Other benefits of barcode specimen collection include increased physician satisfaction, improved phlebotomist productivity, better rapport between laboratory and nursing, fewer automation line rejections, reduction in phone calls, and improved patient satisfaction. First and foremost, though, barcode specimen collection improves patient safety. Eliminating patient identification and specimen labeling errors isn't just something to imagine. With barcode specimen collection, it is a reality today.
- Wagar EA, et al. Specimen labeling errors: A Q-probes analysis of 147 clinical laboratories. Arch Pathol Lab Med. 2008;132:1617.
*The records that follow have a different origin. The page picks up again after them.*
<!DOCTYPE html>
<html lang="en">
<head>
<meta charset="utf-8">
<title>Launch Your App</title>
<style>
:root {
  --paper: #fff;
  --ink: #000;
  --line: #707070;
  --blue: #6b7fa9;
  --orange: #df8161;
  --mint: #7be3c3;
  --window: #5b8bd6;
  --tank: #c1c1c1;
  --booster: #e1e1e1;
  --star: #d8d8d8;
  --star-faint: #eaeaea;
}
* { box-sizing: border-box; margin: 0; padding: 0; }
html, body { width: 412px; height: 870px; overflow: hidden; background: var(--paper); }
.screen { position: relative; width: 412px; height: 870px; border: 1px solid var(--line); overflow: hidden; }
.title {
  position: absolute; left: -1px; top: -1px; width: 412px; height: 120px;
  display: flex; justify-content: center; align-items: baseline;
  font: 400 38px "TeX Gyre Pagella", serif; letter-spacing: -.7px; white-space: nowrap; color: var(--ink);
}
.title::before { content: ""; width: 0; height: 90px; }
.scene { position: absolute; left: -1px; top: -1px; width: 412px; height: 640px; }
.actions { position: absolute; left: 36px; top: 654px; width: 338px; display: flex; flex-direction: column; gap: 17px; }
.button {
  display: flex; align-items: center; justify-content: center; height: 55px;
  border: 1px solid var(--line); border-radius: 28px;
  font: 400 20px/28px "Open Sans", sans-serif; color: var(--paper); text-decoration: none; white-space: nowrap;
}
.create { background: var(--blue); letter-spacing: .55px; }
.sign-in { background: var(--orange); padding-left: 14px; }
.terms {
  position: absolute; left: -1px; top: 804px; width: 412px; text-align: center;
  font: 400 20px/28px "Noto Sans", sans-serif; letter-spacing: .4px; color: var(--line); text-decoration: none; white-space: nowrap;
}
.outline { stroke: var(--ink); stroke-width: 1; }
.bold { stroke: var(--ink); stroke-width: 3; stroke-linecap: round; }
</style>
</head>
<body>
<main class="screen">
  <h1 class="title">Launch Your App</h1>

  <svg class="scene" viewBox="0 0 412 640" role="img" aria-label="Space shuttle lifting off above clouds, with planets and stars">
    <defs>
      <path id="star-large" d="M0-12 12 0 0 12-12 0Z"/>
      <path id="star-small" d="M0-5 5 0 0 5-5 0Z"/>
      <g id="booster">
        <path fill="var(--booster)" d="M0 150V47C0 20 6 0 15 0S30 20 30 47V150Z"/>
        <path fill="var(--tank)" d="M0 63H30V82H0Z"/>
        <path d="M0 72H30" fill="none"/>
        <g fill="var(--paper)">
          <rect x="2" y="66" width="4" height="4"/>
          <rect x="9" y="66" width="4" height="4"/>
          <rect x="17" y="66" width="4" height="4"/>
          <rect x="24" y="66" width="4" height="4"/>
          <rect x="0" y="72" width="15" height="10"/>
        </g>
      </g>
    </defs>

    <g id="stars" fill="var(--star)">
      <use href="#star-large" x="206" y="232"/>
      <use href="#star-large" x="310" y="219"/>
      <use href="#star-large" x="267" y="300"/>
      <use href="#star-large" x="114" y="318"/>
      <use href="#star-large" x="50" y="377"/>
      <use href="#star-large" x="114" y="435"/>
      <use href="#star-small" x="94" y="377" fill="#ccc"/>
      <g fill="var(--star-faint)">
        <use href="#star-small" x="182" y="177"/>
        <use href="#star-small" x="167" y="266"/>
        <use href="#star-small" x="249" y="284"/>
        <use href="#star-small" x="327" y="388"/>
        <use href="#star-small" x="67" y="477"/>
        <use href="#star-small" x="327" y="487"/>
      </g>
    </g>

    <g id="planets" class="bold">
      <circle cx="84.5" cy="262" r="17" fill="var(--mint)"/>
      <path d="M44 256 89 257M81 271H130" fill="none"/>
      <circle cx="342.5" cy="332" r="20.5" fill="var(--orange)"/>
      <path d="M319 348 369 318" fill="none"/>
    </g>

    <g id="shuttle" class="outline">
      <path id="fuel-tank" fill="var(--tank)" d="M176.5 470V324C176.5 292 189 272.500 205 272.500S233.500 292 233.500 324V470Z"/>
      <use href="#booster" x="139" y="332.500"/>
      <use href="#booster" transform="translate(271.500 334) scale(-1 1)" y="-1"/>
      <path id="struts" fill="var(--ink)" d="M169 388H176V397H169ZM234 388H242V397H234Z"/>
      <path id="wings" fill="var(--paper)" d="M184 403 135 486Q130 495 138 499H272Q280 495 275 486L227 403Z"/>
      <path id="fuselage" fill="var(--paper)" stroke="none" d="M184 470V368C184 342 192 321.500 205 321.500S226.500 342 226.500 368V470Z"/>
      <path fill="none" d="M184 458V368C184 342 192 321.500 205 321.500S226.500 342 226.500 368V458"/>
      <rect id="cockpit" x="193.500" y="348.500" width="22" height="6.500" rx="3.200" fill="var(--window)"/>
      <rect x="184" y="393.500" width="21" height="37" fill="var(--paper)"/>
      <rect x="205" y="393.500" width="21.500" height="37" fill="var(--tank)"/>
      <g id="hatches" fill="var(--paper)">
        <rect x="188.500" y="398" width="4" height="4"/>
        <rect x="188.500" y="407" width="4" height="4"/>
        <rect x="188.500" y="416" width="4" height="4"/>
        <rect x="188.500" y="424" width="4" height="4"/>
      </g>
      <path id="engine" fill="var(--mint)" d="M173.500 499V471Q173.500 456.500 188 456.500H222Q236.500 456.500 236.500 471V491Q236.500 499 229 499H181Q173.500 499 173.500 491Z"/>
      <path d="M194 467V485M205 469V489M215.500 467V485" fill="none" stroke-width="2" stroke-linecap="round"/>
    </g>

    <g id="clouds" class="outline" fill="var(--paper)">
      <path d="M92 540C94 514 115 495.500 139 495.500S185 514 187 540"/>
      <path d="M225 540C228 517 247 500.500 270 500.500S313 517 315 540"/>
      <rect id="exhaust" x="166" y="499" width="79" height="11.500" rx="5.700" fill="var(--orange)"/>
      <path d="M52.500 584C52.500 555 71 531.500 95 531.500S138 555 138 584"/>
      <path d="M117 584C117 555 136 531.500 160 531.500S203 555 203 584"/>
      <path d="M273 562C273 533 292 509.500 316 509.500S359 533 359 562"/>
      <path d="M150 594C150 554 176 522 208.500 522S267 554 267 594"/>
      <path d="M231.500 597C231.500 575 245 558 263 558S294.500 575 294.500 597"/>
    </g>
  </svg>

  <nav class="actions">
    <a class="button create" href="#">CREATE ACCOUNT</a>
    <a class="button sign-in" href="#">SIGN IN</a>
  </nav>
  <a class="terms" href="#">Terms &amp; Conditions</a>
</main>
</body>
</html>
- Valenstein PN, et al. Identification errors involving clinical laboratories: a college of American pathologists Q-Probes study of patient and specimen identification errors at 120 institutions. Arch Pathol Lab Med. 2006;130:1106.
- Boone DJ. Making the laboratory a key partner in patient safety. Presented at: Quality Institute Conference 2003. http://wwwn.cdc.gov/cliac/pdf/Addenda/cliac0903/O_QI.pdf.Accessed February 15, 2012.
- Landro L. Hospitals overhaul ERs to reduce mistakes. The Wall Street Journal. May 10, 2011. http://online.wsj.com/article/SB10001424052748703859304576307060330715004.html. Accessed February 10, 2012.
- Granata J. Getting a handle on specimen mislabeling. Journal of Emergency Nursing. 2011;37:168.
Linda Trask, BS MT(ASCP), is Manager of Laboratory Solutions at Massachusetts-based Iatric Systems, Inc., and has implemented barcode specimen collection at more than 125 hospitals across the U.S. and Canada.
Estelle Tournas, BSBA, is a Product Marketing Manager at Iatric Systems, Inc.